Gould's known qualities, his insistence that the work of an artist be informed with purpose, and the two recordings themselves, support the hypothesis that Gould made the '81 recording to clarify the "spirit" he found missing in the '55.
Well before 1981, Gould had staked out his terrain as an "essentially dispassionate" pianist. The "Goldberg Variations" are well-suited to this. But, in the '81 recording, Gould is the wide-eyed child.
The '81 recording is different from the '55 in its ebullience, its unrestrained passion for the fullness and vitality of Bach. The raison d'etre of the '81 is best explained as Gould's artistic confirmation that what is first about music -- and by extension life, since music was the center of Gould's life -- is to love it, to imbibe and celebrate its beauty and infinite possibilities.
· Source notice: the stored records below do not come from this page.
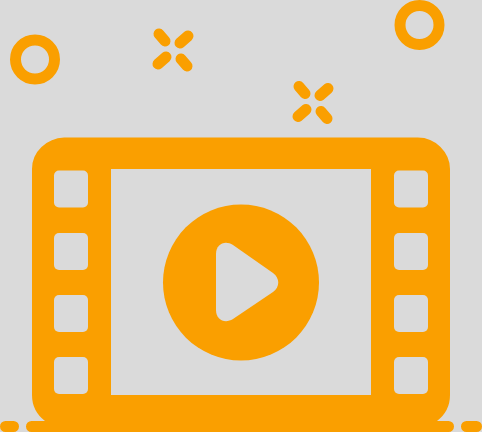
<!DOCTYPE html>
<html lang="en">
<head>
<meta charset="utf-8">
<title>Video film icon</title>
<style>
:root { --ground: #dadada; --accent: #fa9f00; }
html, body { margin: 0; overflow: hidden; background: var(--ground); }
svg { display: block; width: 482px; height: 432px; background: var(--ground); }
.solid { fill: var(--accent); }
.cutout { fill: var(--ground); }
.ring { fill: none; stroke: var(--accent); stroke-width: 11; }
.stroke { fill: none; stroke: var(--accent); stroke-width: 11; stroke-linecap: round; }
</style>
</head>
<body>
<svg viewBox="0 0 482 432" role="img" aria-label="Film strip with a play button">
  <defs>
    <path id="sparkle" class="stroke" d="M-14-16l6 7M15-14l-8 7M-15 14l8-7M8 9l6 7"/>
    <g id="perforations" class="cutout">
      <rect y="170.500" width="34" height="37" rx="5"/>
      <rect y="233" width="34" height="37" rx="5"/>
      <rect y="295" width="34" height="37" rx="5"/>
      <rect y="357" width="34" height="37" rx="5"/>
    </g>
  </defs>

  <g id="decorations">
    <circle class="ring" cx="35" cy="59.500" r="19.500"/>
    <circle class="ring" cx="419.500" cy="25" r="19.500"/>
    <use href="#sparkle" x="173" y="50"/>
    <use href="#sparkle" x="313" y="102.500"/>
  </g>

  <g id="film">
    <path class="solid" d="M64 137.500H418Q431 137.500 440.500 147T450 169V395Q450 411 437 421V430H45V421Q32 411 32 395V169Q32 156 41.500 147T64 137.500Z"/>
    <rect class="cutout" x="111" y="169" width="260" height="226"/>
    <use href="#perforations" x="54"/>
    <use href="#perforations" x="394"/>
  </g>

  <g id="play-button">
    <circle class="solid" cx="241" cy="282.500" r="78"/>
    <path class="cutout" d="M216 254C216 244 225 240 233 245L273 273C280 278 280 287 273 292L233 319C225 324 216 320 216 310Z"/>
  </g>

  <path id="ground-line" class="stroke" d="M5.500 426.500H13.500M31.500 426.500H448.500M466.500 426.500H476.500"/>
</svg>
</body>
</html>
Few artists have so thoroughly mastered the technical demands of Bach's music that they can transcend them and experience freedom within so tight a structure. When this occurs, what follows is an epiphany in which music, artist and listener are lifted beyond what any organization of notes and tempos, however brilliant, can offer. The musician and the instrument cease to exist as separate. They become one unified participant, as Denny Dutton put it in his essay in "Variations," a collection of writings dedicated to Gould by his friends and admirers after his death; they become a state of "ecstasy" in which "The performer goes beyond himself, beyond his technique, beyond the mechanical means of producing the performance, to attain a sublime, integrated view of the musical work of art."
More than any other Bach keyboard artist, Glenn Gould was able to do this.
Hearing Gould play the "Variations," you can see clearly what he meant in his writings by a music that could rise above "hierarchical" implications and bring artist and listener together.
I believe this is the meaning and purpose of Glenn Gould's 1981 re-recording of the "Goldberg Variations."
Late in the summer, I was sitting on the porch with friends after dinner. One is a chorus teacher who has formal music training and wide listening experience. At some point the conversation turned to Gould, and I cautiously introduced the '81 recording and guardedly suggested my appreciation of it. Almost instantly my friend said, "I like the '81 recording better."
My embarrassment at not having spoken candidly before his implied permission still haunts me. In my mind, but not out loud, I said, "Me, too!"
Jim Kramon is a Baltimore attorney.